Natural Childbirth the Bradley Way, by Susan McCutcheon-Rosegg
If you're considering natural childbirth, I highly recommend the Bradley Book. We used most of the Bradley Method, although there were a few things we did not do, like practice our exercises naked or eat four thousand pounds of protein every day. :) You have to pick and choose what you like, but this book did a really good job of preparing us for what would probably happen on the big day! In fact, during the last week of my pregnancy we got it out again and re-read a couple of chapters that were very helpful at identifying what kind of pregnancy and birth we were having. (I was an "any day now" pregnancy: waiting for two weeks at 4 cm; getting really frustrated toward the end, then finally showing up to the hospital fully dilated. Oops!) I'm really glad we had this book.
Ina May's Guide to Childbirth, by Ina May Gaskin
Whether you're going natural or not, Ina May's guide is a must-read! It gets really weird at times, but I loved reading all of the birth stories in the first section of the book. I would read a story and then decide what I would do if _________. Many times I thought, "No WAY and I doing THAT!" and many times I thought, "Oh, I'm totally going to remember to do that." Plus, there's a really funny picture in here that will totally gross you out and make you laugh at the same time. While the first part of the book is all stories, the second half is all business. It's the science behind childbirth and it addresses all of the misconceptions and fears that are out there. If anything, it will make you very confident in yourself, which is a huge benefit on baby day!
The Womanly Art of Breastfeeding, by The La Leche League
Here's one that a friend told me about. She said her daughter-in-law was having a lot of problems breastfeeding and they bought this book to help, which it did. So I thought I'd read it before the birth and I'm very glad that I did! There are parts that I didn't totally agree with, so you have to pick and choose what's best for you and your family. It was very helpful at explaining how to breastfeed, what to do in the beginning, and how the breastfeeding relationship and routine changes as your baby grows. I kept it by my bedside and used it as a reference quite a few times while Sylvia was nursing.

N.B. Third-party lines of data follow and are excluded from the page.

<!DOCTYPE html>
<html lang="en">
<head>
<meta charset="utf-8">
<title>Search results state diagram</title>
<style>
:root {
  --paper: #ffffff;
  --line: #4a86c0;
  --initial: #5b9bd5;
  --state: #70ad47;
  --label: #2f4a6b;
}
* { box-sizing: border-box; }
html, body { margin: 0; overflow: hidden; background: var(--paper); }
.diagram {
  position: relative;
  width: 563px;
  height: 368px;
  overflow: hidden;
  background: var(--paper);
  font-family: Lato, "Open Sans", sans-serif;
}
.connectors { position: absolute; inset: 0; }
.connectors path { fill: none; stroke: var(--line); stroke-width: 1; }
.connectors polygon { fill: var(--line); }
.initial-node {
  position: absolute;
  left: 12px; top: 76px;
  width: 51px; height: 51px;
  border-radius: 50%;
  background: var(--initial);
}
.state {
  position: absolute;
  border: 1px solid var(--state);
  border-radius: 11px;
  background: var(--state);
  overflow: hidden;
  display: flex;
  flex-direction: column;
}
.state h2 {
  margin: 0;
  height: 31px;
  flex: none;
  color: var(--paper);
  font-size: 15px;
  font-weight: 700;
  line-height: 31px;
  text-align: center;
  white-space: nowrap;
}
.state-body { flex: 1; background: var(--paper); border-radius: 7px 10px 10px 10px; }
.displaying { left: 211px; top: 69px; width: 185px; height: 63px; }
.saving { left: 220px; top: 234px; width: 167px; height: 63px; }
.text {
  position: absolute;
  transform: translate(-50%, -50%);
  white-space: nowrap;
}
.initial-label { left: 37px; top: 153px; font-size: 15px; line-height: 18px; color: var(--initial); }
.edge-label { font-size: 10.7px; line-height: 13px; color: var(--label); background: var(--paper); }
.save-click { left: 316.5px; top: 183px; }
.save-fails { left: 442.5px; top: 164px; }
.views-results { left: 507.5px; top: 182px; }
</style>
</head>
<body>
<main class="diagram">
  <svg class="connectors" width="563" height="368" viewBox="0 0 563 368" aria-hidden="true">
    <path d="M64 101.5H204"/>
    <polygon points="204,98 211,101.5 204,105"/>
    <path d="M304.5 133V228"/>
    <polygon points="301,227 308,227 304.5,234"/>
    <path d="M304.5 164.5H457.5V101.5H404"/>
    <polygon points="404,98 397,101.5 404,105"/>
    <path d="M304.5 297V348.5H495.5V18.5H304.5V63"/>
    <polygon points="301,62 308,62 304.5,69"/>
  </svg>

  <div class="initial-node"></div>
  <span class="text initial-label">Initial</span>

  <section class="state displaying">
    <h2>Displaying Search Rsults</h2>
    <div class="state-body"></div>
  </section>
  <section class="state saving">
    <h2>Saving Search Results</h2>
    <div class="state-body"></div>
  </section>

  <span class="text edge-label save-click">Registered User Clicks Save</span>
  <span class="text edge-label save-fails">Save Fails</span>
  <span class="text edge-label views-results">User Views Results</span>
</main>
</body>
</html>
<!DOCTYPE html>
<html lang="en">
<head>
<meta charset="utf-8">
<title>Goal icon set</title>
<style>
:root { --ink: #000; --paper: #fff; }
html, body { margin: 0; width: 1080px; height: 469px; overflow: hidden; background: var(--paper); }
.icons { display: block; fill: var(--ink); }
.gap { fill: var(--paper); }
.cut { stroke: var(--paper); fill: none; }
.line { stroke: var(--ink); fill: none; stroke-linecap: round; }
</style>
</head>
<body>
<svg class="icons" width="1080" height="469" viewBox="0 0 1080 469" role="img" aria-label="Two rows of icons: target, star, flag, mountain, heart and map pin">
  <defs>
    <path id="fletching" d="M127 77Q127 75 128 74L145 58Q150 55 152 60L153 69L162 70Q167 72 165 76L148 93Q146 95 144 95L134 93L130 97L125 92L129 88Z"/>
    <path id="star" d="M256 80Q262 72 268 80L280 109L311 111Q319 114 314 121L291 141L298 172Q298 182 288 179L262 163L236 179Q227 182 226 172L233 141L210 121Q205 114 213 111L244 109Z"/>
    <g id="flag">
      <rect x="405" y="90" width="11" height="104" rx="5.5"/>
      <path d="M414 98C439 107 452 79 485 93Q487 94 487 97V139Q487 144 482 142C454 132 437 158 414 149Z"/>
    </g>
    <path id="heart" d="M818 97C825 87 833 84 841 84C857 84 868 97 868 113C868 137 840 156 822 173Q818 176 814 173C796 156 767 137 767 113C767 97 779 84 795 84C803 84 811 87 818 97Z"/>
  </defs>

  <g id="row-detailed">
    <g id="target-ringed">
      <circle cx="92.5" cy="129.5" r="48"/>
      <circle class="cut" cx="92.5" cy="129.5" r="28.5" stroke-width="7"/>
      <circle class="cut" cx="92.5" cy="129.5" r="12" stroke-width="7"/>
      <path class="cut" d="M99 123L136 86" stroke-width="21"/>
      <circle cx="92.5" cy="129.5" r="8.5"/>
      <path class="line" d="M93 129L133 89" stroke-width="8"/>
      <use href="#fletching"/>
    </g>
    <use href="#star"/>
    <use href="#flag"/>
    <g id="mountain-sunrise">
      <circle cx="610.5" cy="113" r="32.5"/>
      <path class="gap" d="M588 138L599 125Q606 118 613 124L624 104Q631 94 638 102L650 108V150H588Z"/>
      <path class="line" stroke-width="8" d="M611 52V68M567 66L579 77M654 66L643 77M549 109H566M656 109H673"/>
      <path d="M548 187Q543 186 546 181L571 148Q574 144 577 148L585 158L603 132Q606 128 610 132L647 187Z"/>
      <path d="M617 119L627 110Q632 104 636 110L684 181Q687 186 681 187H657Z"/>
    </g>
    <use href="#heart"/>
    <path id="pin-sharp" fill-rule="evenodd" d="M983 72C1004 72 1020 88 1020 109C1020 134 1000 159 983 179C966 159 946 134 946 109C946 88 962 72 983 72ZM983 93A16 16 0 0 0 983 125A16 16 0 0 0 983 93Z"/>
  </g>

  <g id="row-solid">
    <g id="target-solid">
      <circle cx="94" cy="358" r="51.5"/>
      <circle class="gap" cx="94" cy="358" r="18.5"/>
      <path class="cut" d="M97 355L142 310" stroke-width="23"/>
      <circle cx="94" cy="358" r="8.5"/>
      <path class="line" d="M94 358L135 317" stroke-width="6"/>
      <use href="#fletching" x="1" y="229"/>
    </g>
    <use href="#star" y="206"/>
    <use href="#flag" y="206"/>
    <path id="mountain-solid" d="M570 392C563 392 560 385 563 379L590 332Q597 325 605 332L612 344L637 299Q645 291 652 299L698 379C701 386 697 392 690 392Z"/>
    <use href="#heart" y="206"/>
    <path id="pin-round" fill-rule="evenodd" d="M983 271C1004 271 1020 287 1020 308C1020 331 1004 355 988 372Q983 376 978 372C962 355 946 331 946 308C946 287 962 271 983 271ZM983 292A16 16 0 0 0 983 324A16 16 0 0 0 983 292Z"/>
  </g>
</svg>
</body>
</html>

Good Night, Sleep Tight, by Kim West
I love this book and I hate it. The Sleep Lady has many great tips and advice about how to put a baby to bed, and in the first couple months we followed her "plan" pretty diligently. But recently I realized that we're breaking quite a few of her rules these days. The big one is that we broke down and let Sylvia "cry it out," and as guilty as I felt about it at the time, I'm so glad we chose that method because now she sleeps like a champ! I also rock her to sleep every once in a while, which is a huge no-no according to this book, but I can't help myself. There's nothing better than rocking a sweet baby to sleep! The most helpful part of this book is the chapter that explains how much sleep you can expect your child to get at certain ages. Once again, though, now that Sylvia doesn't nap at day care, I don't use The Sleep Lady as much as I used to. Her solution for a non-napping day care baby? Switch day cares. Ummmm, no thank you.

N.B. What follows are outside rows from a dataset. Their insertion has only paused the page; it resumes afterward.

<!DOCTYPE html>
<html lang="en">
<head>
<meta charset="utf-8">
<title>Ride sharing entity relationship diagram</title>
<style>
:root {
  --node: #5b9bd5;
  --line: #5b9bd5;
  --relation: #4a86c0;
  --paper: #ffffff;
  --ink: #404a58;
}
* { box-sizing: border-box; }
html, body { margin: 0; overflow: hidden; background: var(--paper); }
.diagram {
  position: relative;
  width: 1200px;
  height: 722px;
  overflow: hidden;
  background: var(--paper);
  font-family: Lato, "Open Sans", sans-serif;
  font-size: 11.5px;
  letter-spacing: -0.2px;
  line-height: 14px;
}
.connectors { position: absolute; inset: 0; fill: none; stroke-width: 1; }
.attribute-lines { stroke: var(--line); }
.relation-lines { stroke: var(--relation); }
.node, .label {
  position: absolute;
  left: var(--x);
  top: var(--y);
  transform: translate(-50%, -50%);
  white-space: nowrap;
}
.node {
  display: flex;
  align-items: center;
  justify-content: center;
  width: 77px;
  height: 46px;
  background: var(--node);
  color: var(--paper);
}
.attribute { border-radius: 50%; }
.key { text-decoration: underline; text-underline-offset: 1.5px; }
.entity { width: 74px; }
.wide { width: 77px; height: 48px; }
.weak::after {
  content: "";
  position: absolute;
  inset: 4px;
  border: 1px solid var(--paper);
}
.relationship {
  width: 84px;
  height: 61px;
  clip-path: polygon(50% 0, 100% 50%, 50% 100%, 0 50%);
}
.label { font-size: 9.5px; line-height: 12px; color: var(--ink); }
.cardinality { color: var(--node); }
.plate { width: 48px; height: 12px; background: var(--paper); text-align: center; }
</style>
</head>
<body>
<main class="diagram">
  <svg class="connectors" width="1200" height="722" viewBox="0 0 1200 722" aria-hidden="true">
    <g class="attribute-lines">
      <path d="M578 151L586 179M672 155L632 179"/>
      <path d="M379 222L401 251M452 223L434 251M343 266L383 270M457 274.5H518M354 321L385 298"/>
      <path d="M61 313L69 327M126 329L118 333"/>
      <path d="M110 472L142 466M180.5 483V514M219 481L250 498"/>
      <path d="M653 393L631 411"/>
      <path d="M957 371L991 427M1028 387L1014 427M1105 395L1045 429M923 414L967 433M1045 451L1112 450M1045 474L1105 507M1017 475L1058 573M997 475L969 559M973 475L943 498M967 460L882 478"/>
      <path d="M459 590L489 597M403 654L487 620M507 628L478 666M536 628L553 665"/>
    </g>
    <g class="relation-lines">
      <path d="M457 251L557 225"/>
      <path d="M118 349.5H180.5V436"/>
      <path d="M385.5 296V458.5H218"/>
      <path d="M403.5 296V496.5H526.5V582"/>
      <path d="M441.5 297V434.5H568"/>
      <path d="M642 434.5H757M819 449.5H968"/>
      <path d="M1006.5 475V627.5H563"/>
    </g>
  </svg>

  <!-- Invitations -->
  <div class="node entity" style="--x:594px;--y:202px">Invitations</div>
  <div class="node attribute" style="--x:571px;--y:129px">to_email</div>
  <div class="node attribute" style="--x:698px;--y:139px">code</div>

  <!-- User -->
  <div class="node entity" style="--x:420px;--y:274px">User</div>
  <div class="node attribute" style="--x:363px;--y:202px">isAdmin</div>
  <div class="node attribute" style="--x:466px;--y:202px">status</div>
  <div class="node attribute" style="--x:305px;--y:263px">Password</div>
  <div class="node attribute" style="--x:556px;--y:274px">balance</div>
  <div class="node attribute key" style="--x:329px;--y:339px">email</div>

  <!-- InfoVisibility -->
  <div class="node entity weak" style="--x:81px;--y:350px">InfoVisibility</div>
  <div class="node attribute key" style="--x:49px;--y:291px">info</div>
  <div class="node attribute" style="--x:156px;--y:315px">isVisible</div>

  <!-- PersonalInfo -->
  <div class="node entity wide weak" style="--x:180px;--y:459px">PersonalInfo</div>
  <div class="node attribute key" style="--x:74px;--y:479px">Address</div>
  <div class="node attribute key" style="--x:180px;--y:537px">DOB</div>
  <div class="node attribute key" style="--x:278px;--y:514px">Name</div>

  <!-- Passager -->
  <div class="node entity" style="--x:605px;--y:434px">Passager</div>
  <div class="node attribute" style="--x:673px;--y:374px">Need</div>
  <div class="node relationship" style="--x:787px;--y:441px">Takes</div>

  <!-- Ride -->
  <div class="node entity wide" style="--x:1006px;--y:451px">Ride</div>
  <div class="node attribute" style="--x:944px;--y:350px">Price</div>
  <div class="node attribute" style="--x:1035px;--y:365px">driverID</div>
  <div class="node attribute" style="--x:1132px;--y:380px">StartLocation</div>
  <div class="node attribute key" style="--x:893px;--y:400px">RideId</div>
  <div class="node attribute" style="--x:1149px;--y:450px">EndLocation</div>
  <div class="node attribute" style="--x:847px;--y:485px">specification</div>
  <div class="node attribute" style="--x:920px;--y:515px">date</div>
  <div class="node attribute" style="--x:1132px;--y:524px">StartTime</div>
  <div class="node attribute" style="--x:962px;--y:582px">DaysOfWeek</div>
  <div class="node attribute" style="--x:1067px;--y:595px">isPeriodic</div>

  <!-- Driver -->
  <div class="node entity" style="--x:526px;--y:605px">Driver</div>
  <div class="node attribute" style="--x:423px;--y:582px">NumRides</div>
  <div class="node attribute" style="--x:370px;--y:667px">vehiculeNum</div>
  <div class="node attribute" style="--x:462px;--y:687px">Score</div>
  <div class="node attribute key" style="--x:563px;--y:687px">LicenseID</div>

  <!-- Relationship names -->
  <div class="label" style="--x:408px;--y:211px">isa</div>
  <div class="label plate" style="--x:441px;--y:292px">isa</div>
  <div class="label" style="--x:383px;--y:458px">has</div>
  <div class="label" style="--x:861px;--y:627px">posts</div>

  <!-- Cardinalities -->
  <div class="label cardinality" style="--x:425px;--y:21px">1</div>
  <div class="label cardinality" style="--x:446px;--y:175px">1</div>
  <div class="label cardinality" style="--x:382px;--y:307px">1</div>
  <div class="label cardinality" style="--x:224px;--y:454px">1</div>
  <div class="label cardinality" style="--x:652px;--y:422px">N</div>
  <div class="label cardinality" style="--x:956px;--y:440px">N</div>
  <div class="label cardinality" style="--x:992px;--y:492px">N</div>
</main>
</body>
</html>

So there you have it. The four books I would pass on to any friend who wants them! Notice I did NOT include the What to Expect When You're Expecting, because I really, really don't like it. I have it, and I've used it as a reference, and I'd happily lend it to anyone who wants it, but I think these four books are much more helpful. No matter what you read, though, heed this advice that was given to me by a great friend:
In the end, the best person to tell you what's best for you baby is YOU. That baby doesn't know there are a hundred different ways to do things. You're the only parents that little girl has! She only knows what you do, and she loves you for it.
Now, if you'll excuse me, I have more cleaning to do.